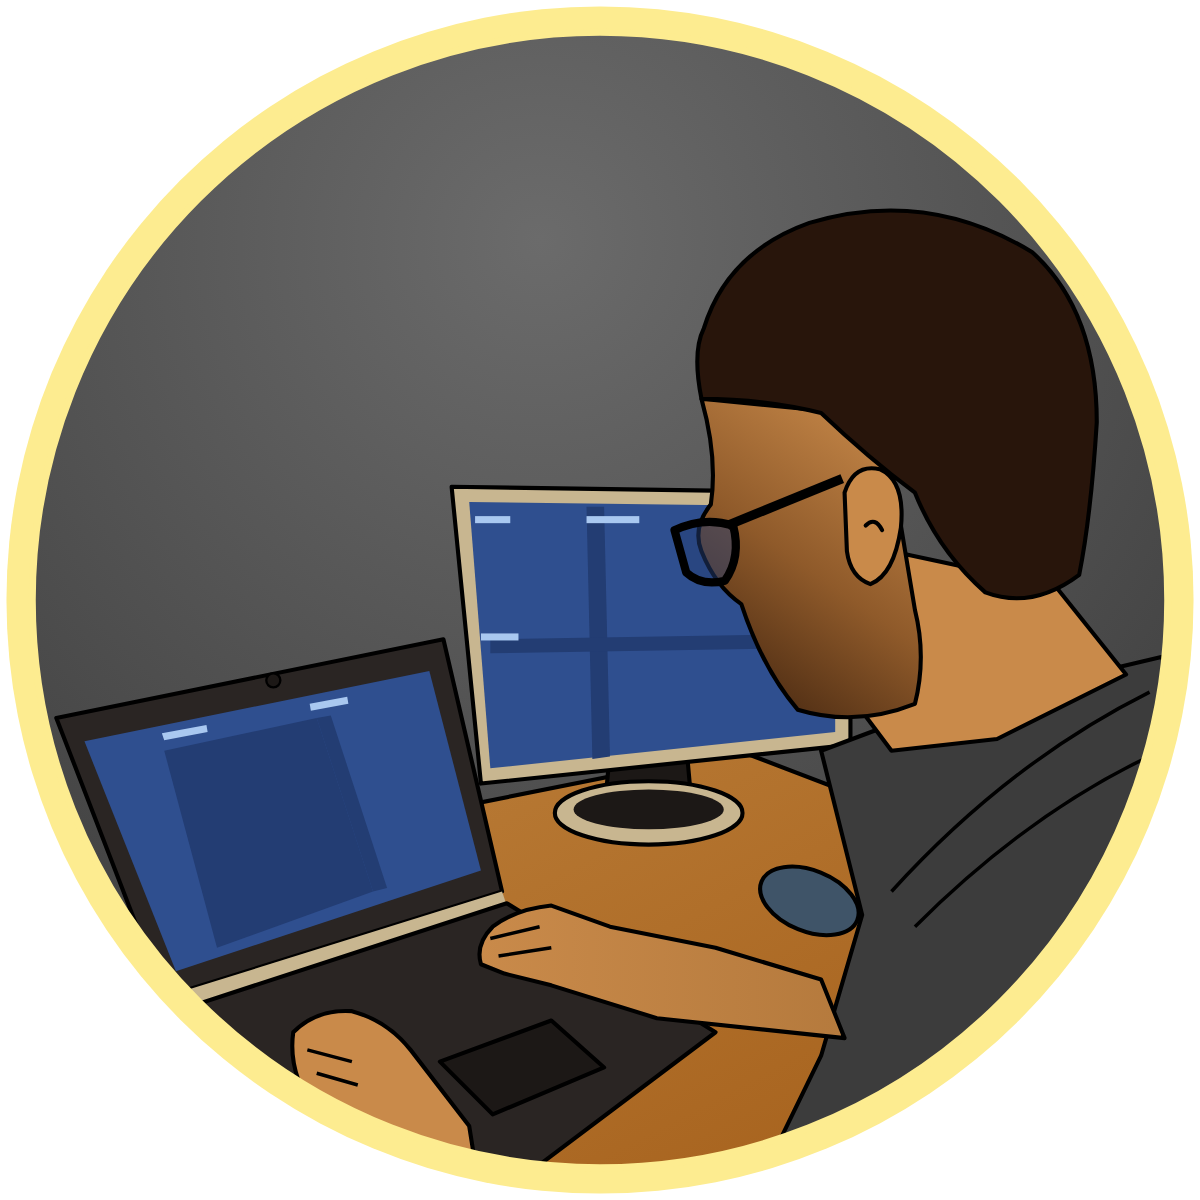
<!DOCTYPE html>
<html lang="en">
<head>
<meta charset="utf-8">
<title>Developer at Work</title>
<style>
  :root {
    --page: #ffffff;
    --ring: #fdec90;
    --wall-light: #6b6b6b;
    --wall-dark: #3b3b3b;
    --desk: #a8641f;
    --desk-light: #b87a35;
    --bezel: #c8b690;
    --screen: #2f4f8f;
    --screen-dark: #233d73;
    --screen-highlight: #a9c8f0;
    --laptop: #2a2523;
    --laptop-dark: #1c1816;
    --mouse: #3f5468;
    --shirt: #3c3c3c;
    --shirt-fold: #2b2b2b;
    --skin: #c98a4a;
    --skin-shade: #8f5a2a;
    --hair: #28150b;
    --ink: #000000;
  }
  html, body {
    margin: 0;
    width: 1200px;
    height: 1200px;
    overflow: hidden;
    background: var(--page);
  }
  .artwork { display: block; width: 1200px; height: 1200px; }
  .outline { stroke: var(--ink); stroke-width: 3.5; stroke-linejoin: round; stroke-linecap: round; }
</style>
</head>
<body>
<svg class="artwork" viewBox="0 0 1023 1023" role="img" aria-label="Illustration of a programmer typing on a laptop beside a desktop monitor">
  <defs>
    <radialGradient id="wall-gradient" cx="0.45" cy="0.2" r="0.8">
      <stop offset="0" stop-color="var(--wall-light)"/>
      <stop offset="1" stop-color="var(--wall-dark)"/>
    </radialGradient>
    <linearGradient id="desk-gradient" x1="0" y1="0" x2="0.6" y2="1">
      <stop offset="0" stop-color="var(--desk-light)"/>
      <stop offset="1" stop-color="var(--desk)"/>
    </linearGradient>
    <linearGradient id="beard-gradient" x1="0.8" y1="0" x2="0.3" y2="1">
      <stop offset="0" stop-color="var(--skin)"/>
      <stop offset="0.55" stop-color="var(--skin-shade)"/>
      <stop offset="1" stop-color="#4a2a12"/>
    </linearGradient>
    <linearGradient id="arm-gradient" x1="0" y1="0" x2="1" y2="0">
      <stop offset="0" stop-color="#c98a4a"/>
      <stop offset="1" stop-color="#b57a3d"/>
    </linearGradient>
    <clipPath id="scene-clip">
      <circle cx="511.5" cy="511.5" r="484"/>
    </clipPath>
    <g id="window-columns">
      <rect x="0" y="0" width="6" height="100%" fill="var(--screen-dark)"/>
    </g>
  </defs>

  <circle class="frame-ring" cx="511.5" cy="511.5" r="506" fill="var(--ring)"/>

  <g clip-path="url(#scene-clip)">
    <rect class="wall" x="0" y="0" width="1023" height="1023" fill="url(#wall-gradient)"/>

    <path class="desk outline" fill="url(#desk-gradient)"
      d="M380 690 L630 640 L800 705 L760 1023 L360 1023 Z"/>

    <g class="monitor">
      <path class="monitor-neck outline" fill="var(--laptop-dark)" d="M520 640 L585 635 L590 690 L515 695 Z"/>
      <ellipse class="monitor-base outline" cx="553" cy="693" rx="80" ry="27" fill="var(--bezel)"/>
      <ellipse cx="553" cy="690" rx="64" ry="17" fill="var(--laptop-dark)"/>
      <path class="monitor-bezel outline" fill="var(--bezel)" d="M385 415 L725 420 L725 635 L410 668 Z"/>
      <path class="monitor-screen" fill="var(--screen)" d="M400 428 L712 432 L712 624 L418 655 Z"/>
      <path fill="var(--screen-dark)" d="M500 432 L515 432 L520 645 L505 647 Z"/>
      <path fill="var(--screen-dark)" d="M418 545 L712 540 L712 552 L418 557 Z"/>
      <rect x="405" y="440" width="30" height="6" fill="var(--screen-highlight)"/>
      <rect x="500" y="440" width="45" height="6" fill="var(--screen-highlight)"/>
      <rect x="410" y="540" width="32" height="6" fill="var(--screen-highlight)"/>
    </g>

    <g class="laptop">
      <path class="laptop-lid outline" fill="var(--laptop)" d="M48 612 L378 545 L428 760 L140 850 Z"/>
      <path class="laptop-screen" fill="var(--screen)" d="M72 632 L366 572 L410 742 L150 828 Z"/>
      <path fill="var(--screen-dark)" d="M140 640 L270 612 L318 760 L185 808 Z"/>
      <path fill="var(--screen-dark)" d="M270 612 L282 610 L330 757 L318 760 Z"/>
      <path d="M138 625 L176 618 L177 624 L140 631 Z" fill="var(--screen-highlight)"/>
      <path d="M264 600 L296 594 L297 600 L265 606 Z" fill="var(--screen-highlight)"/>
      <circle class="webcam" cx="233" cy="580" r="6" fill="var(--laptop-dark)" stroke="var(--ink)" stroke-width="2"/>
      <path class="laptop-hinge" fill="var(--bezel)" d="M140 850 L428 760 L432 772 L150 865 Z"/>
      <path class="laptop-deck outline" fill="var(--laptop)" d="M150 862 L432 770 L610 880 L420 1023 L200 1023 Z"/>
      <path class="touchpad outline" fill="var(--laptop-dark)" d="M375 905 L470 870 L515 910 L420 950 Z"/>
    </g>

    <ellipse class="mouse outline" cx="690" cy="768" rx="44" ry="26" transform="rotate(22 690 768)" fill="var(--mouse)"/>

    <g class="person">
      <path class="torso outline" fill="var(--shirt)"
        d="M700 640 L780 610 L990 560 L1023 600 L1023 1023 L640 1023 L700 900 L735 780 Z"/>
      <path class="shirt-fold" fill="none" stroke="var(--ink)" stroke-width="3"
        d="M760 760 Q860 650 980 590 M780 790 Q880 690 990 640"/>
      <path class="neck outline" fill="var(--skin)"
        d="M760 470 L900 500 L960 575 L850 630 L760 640 L730 600 Z"/>
      <path class="face outline" fill="url(#beard-gradient)"
        d="M598 340 Q612 390 606 430 Q590 450 598 470 Q610 500 632 515 Q650 570 680 605 Q730 620 780 600 Q790 560 780 520 L760 400 L700 350 Z"/>
      <path class="hair outline" fill="var(--hair)"
        d="M598 340 Q590 300 600 280 Q620 215 690 190 Q790 160 880 215 Q935 265 935 360 Q930 440 920 490 Q880 520 840 505 Q800 470 780 420 Q740 390 700 352 Q650 340 598 340 Z"/>
      <g class="ear outline" fill="var(--skin)">
        <path d="M720 420 Q728 395 750 400 Q772 410 768 450 Q762 490 742 498 Q725 492 722 470 Z"/>
        <path d="M738 448 Q746 440 752 452" fill="none"/>
      </g>
      <g class="glasses" fill="none" stroke="var(--ink)" stroke-width="7" stroke-linejoin="round">
        <path d="M575 452 Q600 440 625 448 Q632 475 618 495 Q598 500 585 488 Z" fill="var(--screen-dark)" fill-opacity="0.5"/>
        <path d="M620 448 L718 408" stroke-width="8"/>
      </g>
      <path class="forearm outline" fill="url(#arm-gradient)"
        d="M700 835 L610 808 L520 790 L470 772 Q440 775 420 790 Q405 805 410 822 L430 830 L470 840 L560 868 L720 885 Z"/>
      <path class="fingers" fill="none" stroke="var(--ink)" stroke-width="3"
        d="M418 800 L460 790 M425 815 L470 808"/>
      <path class="left-hand outline" fill="var(--skin)"
        d="M250 880 Q270 860 300 862 Q330 870 350 895 L400 960 L410 1023 L330 1023 Q300 990 270 950 Q245 915 250 880 Z"/>
      <path fill="none" stroke="var(--ink)" stroke-width="3" d="M262 895 L300 905 M270 915 L305 925"/>
    </g>
  </g>

  <circle cx="511.5" cy="511.5" r="484" fill="none" stroke="var(--ring)" stroke-width="6"/>
</svg>
</body>
</html>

TASK REQUIREMENTS:
Each line above that contains "skin" must be copied out.

RESPONSE TO THE EXERCISE:
    --skin: #c98a4a;
    --skin-shade: #8f5a2a;
      <stop offset="0" stop-color="var(--skin)"/>
      <stop offset="0.55" stop-color="var(--skin-shade)"/>
      <path class="neck outline" fill="var(--skin)"
      <g class="ear outline" fill="var(--skin)">
      <path class="left-hand outline" fill="var(--skin)"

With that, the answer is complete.